South African retailer Truworths has left Nigeria citing import restrictions.
“We were unable to operate the stores properly any longer because we were unable to send merchandise to the stores because there’s regulation preventing that,” chief executive Michael Mark told Reuters in telephone interview on Thursday.
The company said it was even struggling to pay its rent and get access to foreign exchange which is scarce these days in Nigeria as a result of the slump in oil prices. Oil accounts for more than 90 percent of Nigeria’s forex earnings. The country’s currency has thus lost most of its value, exchanging for 380 naira to a dollar on Thursday, February 19, 2016 from 263 naira per dollar at the beginning of January.
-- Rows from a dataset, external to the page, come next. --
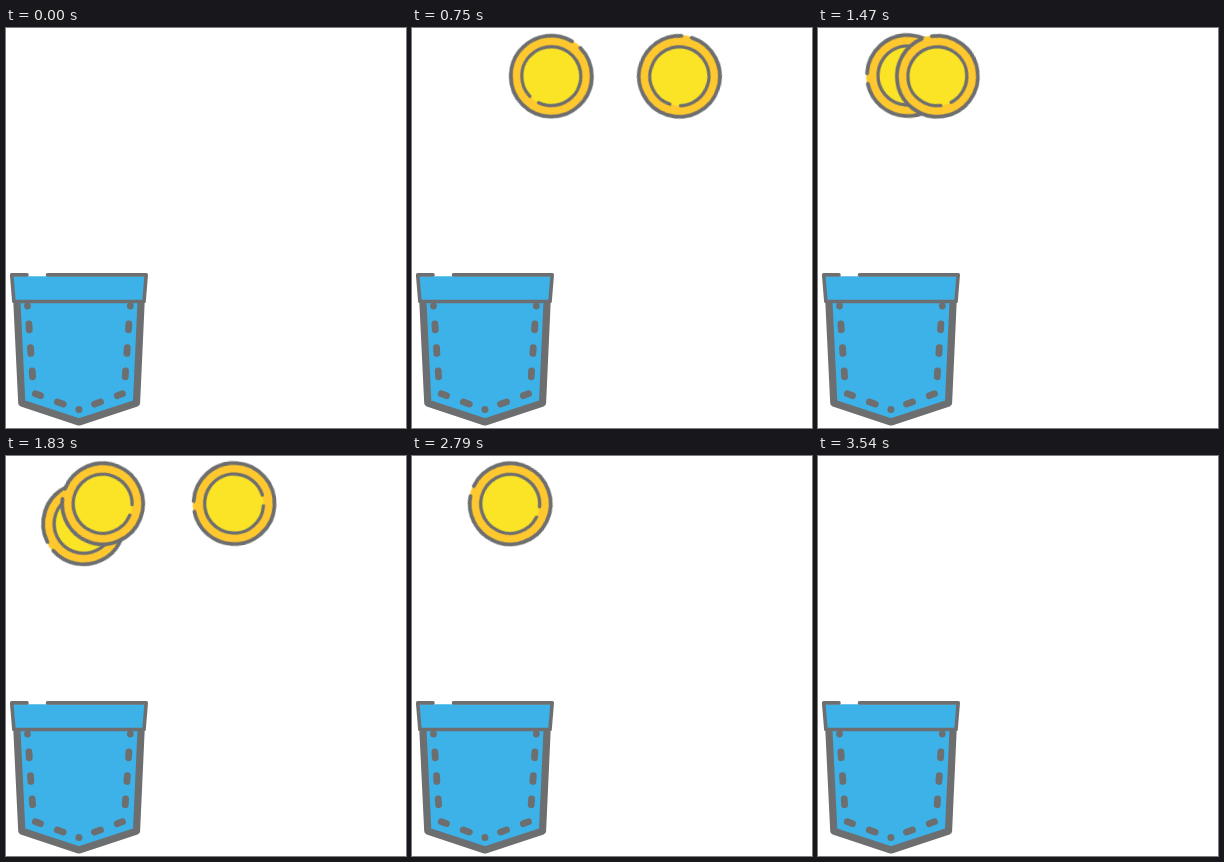
These frames come from a looping animation (400x400 px, 3.6 s). An HTML page:

```html
<!DOCTYPE html>
<html lang="en">
<head>
<meta charset="utf-8">
<title>Coins rolling into a pocket</title>
<style>
  html, body { margin: 0; width: 100%; height: 100%; overflow: hidden; background: #fff; }
  svg { display: block; width: 400px; height: 400px; }
  .line { fill: none; stroke: #6d6e70; stroke-linecap: round; stroke-linejoin: round; }
  .blue { fill: #3cb2e8; }

  .coin { animation: coin 3600ms infinite backwards; }
  .coin:nth-of-type(2) { animation-delay: 510ms; }
  .coin:nth-of-type(3) { animation-delay: 1500ms; }
  .pocket { animation: dip 3600ms infinite; }

  /* roll in along the top, then drop behind the pocket */
  @keyframes coin {
    0% {
      transform: translate(459px, 47.6px) rotate(778deg);
      animation-timing-function: cubic-bezier(.15, .673, .2, .87);
    }
    49.1667% {
      transform: translate(77px, 47.6px) rotate(-215deg);
      animation-timing-function: cubic-bezier(.333, 0, .667, .333);
    }
    55.278%, 100% { transform: translate(77px, 316px) rotate(-205deg); }
  }

  /* the pocket gives a little under each coin */
  @keyframes dip {
    0%, 53.333%, 56.667%, 67.5%, 70.833%, 95%, 98.333%, 100% { transform: translateY(0); }
    55%, 69.167%, 96.667% { transform: translateY(6px); }
  }
</style>
</head>
<body>
<svg viewBox="0 0 400 400">
  <defs>
    <g id="coin">
      <circle cx="-.7" r="41.4" fill="#ffc82e"/>
      <circle cx="-.7" r="29.5" fill="#fbe426"/>
      <g class="line" stroke-width="3.8">
        <circle r="40.5" pathLength="360" stroke-dasharray="345 15" transform="translate(-.7 0) rotate(7.5)"/>
        <circle r="29.5" pathLength="360" stroke-dasharray="339 21" stroke-width="3.3" transform="translate(-.7 0) rotate(188.5)"/>
      </g>
    </g>
    <path id="stitches" class="line" stroke-width="6.8"
      d="M21.5 278v.01M22.9 296l.4 5.8M24.5 319.6l.4 5.8M26.2 343l.4 5.8M29.3 365.7l5.2 2M51.3 373.9l6 2.2"/>
  </defs>

  <g class="coin"><use href="#coin"/></g>
  <g class="coin"><use href="#coin"/></g>
  <g class="coin"><use href="#coin"/></g>

  <g class="pocket">
    <path class="blue" d="M11 274 15.8 375.2 73 394 130.5 375.2 135 274Z"/>
    <path class="line" stroke-width="7.2" d="M11 276 15.8 375.2 73 394 130.5 375.2 135 276"/>
    <use href="#stitches"/>
    <use href="#stitches" transform="translate(145.8 0) scale(-1 1)"/>
    <path class="line" stroke-width="7" d="M72.9 381.6v.01"/>
    <path class="blue" d="M5.7 248.2H140.2L138 273.5H7.9Z"/>
    <path class="line" stroke-width="3.6" d="M21 246.9H5.7L7.9 273.5H138L140.2 246.9H41.5"/>
  </g>
</svg>
</body>
</html>
```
President Muhammadu Buhari has effectively banned the import of over 600 goods, hoping this would help boost local manufacturing and strengthen the naira. He has spoken publicly against devaluation, insisting no one has been able to convince him on why he should devalue the naira, although the decision on this constitutionally lies with the central bank governor, who has not said much about the falling currency in recent times. Buhari has reiterated his resolve to hold the exchange rate at the current official band, saying he would not kill the naira. However, the currency has continued to lose more value with every new restriction aimed at reducing pressure on the foreign exchange which is drying up.
Foreign companies are not the only ones hurt by the current red tape, local small businesses that use raw materials or services sourced abroad have also been complaining about how their businesses are affected. With the foreign exchange available inadequate for everyone who can access them legally, they and others who have been restricted by recent policies, have had to turn to the black market to source foreign exchange, further increasing the value of foreign currencies at the expense of the naira.
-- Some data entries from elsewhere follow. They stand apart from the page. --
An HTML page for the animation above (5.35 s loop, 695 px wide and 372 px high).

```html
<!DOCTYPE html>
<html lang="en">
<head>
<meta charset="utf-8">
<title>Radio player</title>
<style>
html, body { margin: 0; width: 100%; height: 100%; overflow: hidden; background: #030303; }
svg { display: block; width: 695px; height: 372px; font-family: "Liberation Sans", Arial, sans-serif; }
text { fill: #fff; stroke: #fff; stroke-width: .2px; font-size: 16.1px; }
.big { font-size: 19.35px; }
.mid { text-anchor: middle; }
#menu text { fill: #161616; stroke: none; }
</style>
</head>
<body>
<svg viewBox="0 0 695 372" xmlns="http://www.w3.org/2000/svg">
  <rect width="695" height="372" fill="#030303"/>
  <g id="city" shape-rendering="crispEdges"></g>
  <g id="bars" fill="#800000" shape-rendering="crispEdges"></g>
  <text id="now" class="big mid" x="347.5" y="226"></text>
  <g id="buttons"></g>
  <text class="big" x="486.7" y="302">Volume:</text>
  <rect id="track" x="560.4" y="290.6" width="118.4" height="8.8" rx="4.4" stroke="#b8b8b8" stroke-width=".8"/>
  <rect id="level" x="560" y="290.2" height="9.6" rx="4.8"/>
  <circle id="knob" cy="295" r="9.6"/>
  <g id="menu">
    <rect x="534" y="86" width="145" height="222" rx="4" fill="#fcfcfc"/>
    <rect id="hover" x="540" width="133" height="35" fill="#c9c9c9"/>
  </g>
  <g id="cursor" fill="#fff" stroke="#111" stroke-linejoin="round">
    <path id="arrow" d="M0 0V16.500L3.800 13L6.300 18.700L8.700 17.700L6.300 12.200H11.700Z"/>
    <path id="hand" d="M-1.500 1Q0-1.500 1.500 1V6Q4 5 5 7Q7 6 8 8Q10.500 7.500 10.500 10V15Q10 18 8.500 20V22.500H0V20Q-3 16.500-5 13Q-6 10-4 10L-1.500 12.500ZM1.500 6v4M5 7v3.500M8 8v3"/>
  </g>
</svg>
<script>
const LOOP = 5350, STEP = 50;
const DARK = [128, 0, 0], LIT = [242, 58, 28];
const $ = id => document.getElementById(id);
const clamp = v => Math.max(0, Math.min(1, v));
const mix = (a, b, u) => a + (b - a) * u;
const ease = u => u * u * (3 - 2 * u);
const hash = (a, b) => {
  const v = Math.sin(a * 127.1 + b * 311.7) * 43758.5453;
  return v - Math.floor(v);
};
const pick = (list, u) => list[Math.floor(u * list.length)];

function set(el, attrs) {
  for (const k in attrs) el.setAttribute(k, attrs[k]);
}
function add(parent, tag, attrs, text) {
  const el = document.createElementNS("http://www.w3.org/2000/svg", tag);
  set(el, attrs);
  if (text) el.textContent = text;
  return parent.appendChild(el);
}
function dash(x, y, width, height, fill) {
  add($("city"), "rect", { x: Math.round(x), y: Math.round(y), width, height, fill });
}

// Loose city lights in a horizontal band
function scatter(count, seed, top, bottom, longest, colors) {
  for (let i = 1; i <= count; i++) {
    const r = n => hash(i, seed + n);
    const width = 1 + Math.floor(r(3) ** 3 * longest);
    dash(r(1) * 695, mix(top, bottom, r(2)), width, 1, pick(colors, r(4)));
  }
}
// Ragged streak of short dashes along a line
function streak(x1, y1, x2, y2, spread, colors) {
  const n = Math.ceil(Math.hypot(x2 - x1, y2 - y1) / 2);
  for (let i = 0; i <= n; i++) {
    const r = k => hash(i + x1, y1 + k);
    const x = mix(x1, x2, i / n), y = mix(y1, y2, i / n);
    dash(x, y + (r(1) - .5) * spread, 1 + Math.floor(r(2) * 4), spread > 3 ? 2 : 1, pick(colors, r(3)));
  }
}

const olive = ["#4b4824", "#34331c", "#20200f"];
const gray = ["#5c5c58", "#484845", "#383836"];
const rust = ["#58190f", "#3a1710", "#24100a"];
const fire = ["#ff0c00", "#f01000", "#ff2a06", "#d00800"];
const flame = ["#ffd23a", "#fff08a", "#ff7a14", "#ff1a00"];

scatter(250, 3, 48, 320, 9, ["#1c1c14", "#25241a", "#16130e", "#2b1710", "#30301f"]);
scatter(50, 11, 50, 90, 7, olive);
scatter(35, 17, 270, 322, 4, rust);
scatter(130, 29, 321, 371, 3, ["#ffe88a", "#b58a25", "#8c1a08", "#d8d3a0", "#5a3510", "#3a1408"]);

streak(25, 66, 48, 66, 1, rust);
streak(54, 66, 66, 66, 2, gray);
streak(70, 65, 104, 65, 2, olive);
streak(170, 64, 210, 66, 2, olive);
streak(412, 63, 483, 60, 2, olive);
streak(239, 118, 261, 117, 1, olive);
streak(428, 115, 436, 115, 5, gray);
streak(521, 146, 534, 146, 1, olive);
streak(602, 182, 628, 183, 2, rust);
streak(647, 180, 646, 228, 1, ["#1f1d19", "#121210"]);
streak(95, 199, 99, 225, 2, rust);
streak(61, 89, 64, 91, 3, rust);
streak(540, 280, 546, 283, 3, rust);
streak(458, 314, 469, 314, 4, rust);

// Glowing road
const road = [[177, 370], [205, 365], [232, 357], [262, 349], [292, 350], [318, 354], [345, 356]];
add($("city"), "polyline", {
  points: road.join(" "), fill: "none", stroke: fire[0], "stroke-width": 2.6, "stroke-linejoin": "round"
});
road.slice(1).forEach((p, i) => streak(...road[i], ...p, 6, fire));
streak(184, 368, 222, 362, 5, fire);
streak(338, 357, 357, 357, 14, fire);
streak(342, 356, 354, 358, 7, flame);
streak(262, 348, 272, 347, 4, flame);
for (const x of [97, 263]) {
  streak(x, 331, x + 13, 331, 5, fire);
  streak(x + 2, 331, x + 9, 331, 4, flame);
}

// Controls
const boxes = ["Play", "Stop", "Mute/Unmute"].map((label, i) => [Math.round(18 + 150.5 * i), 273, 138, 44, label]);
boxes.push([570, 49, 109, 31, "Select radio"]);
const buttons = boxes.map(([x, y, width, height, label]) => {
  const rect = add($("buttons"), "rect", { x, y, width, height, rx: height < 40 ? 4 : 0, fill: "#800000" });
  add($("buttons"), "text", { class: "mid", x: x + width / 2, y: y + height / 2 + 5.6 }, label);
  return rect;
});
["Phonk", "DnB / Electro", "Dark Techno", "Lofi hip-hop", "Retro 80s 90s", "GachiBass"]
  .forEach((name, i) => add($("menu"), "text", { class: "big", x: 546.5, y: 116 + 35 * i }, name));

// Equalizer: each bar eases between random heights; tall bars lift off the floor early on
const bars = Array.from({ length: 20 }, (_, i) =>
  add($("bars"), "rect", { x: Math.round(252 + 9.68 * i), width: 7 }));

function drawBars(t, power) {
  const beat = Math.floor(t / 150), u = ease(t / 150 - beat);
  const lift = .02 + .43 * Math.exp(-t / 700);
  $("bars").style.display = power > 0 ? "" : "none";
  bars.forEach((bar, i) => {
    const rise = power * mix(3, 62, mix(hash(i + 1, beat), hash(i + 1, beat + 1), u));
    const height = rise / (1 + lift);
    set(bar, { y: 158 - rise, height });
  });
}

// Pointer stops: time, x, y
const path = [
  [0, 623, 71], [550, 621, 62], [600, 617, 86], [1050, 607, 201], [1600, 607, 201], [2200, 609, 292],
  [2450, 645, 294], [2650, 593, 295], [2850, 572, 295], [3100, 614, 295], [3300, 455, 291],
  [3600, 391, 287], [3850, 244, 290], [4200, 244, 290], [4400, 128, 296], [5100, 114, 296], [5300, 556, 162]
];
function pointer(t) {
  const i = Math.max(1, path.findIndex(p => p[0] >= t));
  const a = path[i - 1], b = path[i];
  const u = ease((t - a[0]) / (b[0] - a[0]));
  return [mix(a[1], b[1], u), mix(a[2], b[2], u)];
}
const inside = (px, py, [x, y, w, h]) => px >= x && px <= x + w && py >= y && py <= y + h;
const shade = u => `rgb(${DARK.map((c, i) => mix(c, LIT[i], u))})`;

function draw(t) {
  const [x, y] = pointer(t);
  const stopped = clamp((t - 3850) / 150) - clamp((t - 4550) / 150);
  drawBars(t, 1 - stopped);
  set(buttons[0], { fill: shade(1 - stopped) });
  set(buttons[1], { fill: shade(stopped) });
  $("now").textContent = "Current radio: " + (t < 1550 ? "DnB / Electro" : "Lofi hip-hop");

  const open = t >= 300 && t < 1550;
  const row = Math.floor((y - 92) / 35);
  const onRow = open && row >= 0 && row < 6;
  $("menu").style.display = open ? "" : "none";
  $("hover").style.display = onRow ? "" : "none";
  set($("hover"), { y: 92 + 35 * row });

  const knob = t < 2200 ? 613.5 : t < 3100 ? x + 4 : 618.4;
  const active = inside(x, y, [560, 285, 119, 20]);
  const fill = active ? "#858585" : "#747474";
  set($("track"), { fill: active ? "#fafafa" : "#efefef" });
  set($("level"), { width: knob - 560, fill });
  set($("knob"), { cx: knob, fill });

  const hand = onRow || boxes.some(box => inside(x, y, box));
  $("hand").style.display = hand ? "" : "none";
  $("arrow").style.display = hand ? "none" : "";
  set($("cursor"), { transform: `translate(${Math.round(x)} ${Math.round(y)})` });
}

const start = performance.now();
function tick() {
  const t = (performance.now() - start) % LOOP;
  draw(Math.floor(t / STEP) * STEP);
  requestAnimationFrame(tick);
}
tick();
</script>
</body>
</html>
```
Although the import restrictions have affected Truworths, South Africa’s largest publicly traded clothing chain, the company has not really been having it good in Nigeria. Despite making losses, the company had been banking on the growth potential of Nigeria and did not follow fellow South African retail chain Woolworths out of Nigeria in 2013.
“We were making losses, but I don’t think we will in the future,” Bloomberg quoted Mark to have said of Nigeria.
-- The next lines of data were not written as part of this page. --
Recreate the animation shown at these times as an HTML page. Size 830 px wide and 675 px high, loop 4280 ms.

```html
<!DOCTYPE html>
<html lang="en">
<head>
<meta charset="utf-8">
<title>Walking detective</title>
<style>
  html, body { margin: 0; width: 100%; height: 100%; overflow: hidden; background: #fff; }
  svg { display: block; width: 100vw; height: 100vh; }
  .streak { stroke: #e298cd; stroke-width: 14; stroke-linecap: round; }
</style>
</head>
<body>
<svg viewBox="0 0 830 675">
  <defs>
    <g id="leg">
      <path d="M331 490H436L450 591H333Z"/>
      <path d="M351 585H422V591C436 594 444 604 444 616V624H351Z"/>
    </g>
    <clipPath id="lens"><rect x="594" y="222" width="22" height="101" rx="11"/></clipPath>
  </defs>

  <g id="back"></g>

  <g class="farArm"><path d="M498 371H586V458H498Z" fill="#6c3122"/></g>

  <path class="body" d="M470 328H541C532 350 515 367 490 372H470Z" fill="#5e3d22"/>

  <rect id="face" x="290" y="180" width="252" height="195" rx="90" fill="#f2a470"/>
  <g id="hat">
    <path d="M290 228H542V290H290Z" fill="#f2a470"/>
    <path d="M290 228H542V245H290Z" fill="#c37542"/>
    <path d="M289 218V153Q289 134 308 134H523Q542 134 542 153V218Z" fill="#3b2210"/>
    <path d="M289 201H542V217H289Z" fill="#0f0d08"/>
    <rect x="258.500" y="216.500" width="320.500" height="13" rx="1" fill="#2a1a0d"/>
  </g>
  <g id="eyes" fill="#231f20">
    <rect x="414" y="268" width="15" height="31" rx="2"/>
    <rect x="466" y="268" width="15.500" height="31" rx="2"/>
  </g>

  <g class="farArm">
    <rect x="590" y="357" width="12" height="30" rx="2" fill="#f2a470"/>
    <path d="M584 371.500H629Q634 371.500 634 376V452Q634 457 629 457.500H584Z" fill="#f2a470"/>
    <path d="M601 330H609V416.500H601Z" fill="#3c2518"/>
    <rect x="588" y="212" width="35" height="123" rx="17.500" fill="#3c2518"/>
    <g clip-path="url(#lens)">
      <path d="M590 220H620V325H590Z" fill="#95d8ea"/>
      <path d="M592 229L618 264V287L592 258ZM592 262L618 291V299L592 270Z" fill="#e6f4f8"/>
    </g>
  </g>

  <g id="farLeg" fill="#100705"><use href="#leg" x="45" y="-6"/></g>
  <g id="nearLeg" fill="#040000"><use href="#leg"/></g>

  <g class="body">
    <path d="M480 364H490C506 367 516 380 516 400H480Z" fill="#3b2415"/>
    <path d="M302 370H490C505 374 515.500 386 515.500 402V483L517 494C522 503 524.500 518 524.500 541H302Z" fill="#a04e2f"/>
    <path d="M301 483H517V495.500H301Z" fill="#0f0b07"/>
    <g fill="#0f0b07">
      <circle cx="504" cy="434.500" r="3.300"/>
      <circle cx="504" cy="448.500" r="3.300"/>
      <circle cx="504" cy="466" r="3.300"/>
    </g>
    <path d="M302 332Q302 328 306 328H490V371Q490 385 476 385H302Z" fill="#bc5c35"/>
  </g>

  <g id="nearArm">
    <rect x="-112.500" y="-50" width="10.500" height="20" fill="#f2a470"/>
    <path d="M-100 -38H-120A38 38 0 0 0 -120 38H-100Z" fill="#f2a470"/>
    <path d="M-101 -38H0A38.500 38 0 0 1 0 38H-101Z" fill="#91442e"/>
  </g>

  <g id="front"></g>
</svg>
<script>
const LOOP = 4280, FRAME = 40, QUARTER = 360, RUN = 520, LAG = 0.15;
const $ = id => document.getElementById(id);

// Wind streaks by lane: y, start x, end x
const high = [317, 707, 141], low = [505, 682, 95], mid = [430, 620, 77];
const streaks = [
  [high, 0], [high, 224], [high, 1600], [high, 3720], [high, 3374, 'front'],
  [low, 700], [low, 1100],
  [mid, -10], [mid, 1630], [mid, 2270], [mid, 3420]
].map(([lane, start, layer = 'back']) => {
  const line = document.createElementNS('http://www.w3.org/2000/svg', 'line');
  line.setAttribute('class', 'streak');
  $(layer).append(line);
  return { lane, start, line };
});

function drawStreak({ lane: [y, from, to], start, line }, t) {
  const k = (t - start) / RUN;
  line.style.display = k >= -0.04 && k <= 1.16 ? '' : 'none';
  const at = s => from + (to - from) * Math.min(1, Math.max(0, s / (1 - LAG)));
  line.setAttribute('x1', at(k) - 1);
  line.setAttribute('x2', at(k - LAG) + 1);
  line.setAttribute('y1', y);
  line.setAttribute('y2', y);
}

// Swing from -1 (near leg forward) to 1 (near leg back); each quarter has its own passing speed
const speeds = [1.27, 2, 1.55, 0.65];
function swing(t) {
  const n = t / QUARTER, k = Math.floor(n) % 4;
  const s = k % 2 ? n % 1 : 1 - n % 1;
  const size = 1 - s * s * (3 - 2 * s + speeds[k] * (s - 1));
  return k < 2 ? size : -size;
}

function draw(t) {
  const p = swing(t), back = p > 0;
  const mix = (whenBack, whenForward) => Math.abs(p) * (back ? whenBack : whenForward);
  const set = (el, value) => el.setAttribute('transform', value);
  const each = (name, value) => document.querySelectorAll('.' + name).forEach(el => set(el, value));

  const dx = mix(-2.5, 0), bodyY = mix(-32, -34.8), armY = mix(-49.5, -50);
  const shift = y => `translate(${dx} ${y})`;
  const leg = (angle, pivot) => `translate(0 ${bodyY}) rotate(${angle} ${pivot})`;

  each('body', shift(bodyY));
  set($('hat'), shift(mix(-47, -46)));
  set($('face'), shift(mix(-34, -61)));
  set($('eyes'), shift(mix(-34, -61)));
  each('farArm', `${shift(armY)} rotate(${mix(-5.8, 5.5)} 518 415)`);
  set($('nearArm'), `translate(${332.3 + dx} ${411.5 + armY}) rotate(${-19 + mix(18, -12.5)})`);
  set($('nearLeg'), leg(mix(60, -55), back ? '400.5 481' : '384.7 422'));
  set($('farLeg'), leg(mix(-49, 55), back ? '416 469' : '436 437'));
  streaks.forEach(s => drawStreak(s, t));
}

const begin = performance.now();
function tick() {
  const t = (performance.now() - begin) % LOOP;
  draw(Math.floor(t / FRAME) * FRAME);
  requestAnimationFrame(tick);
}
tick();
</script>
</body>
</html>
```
As at 1:13 PM SAST today, Truworths shares had dropped 1.61 percent to 9,416.00ZAC on the Johannesburg Stock Exchange (JSE).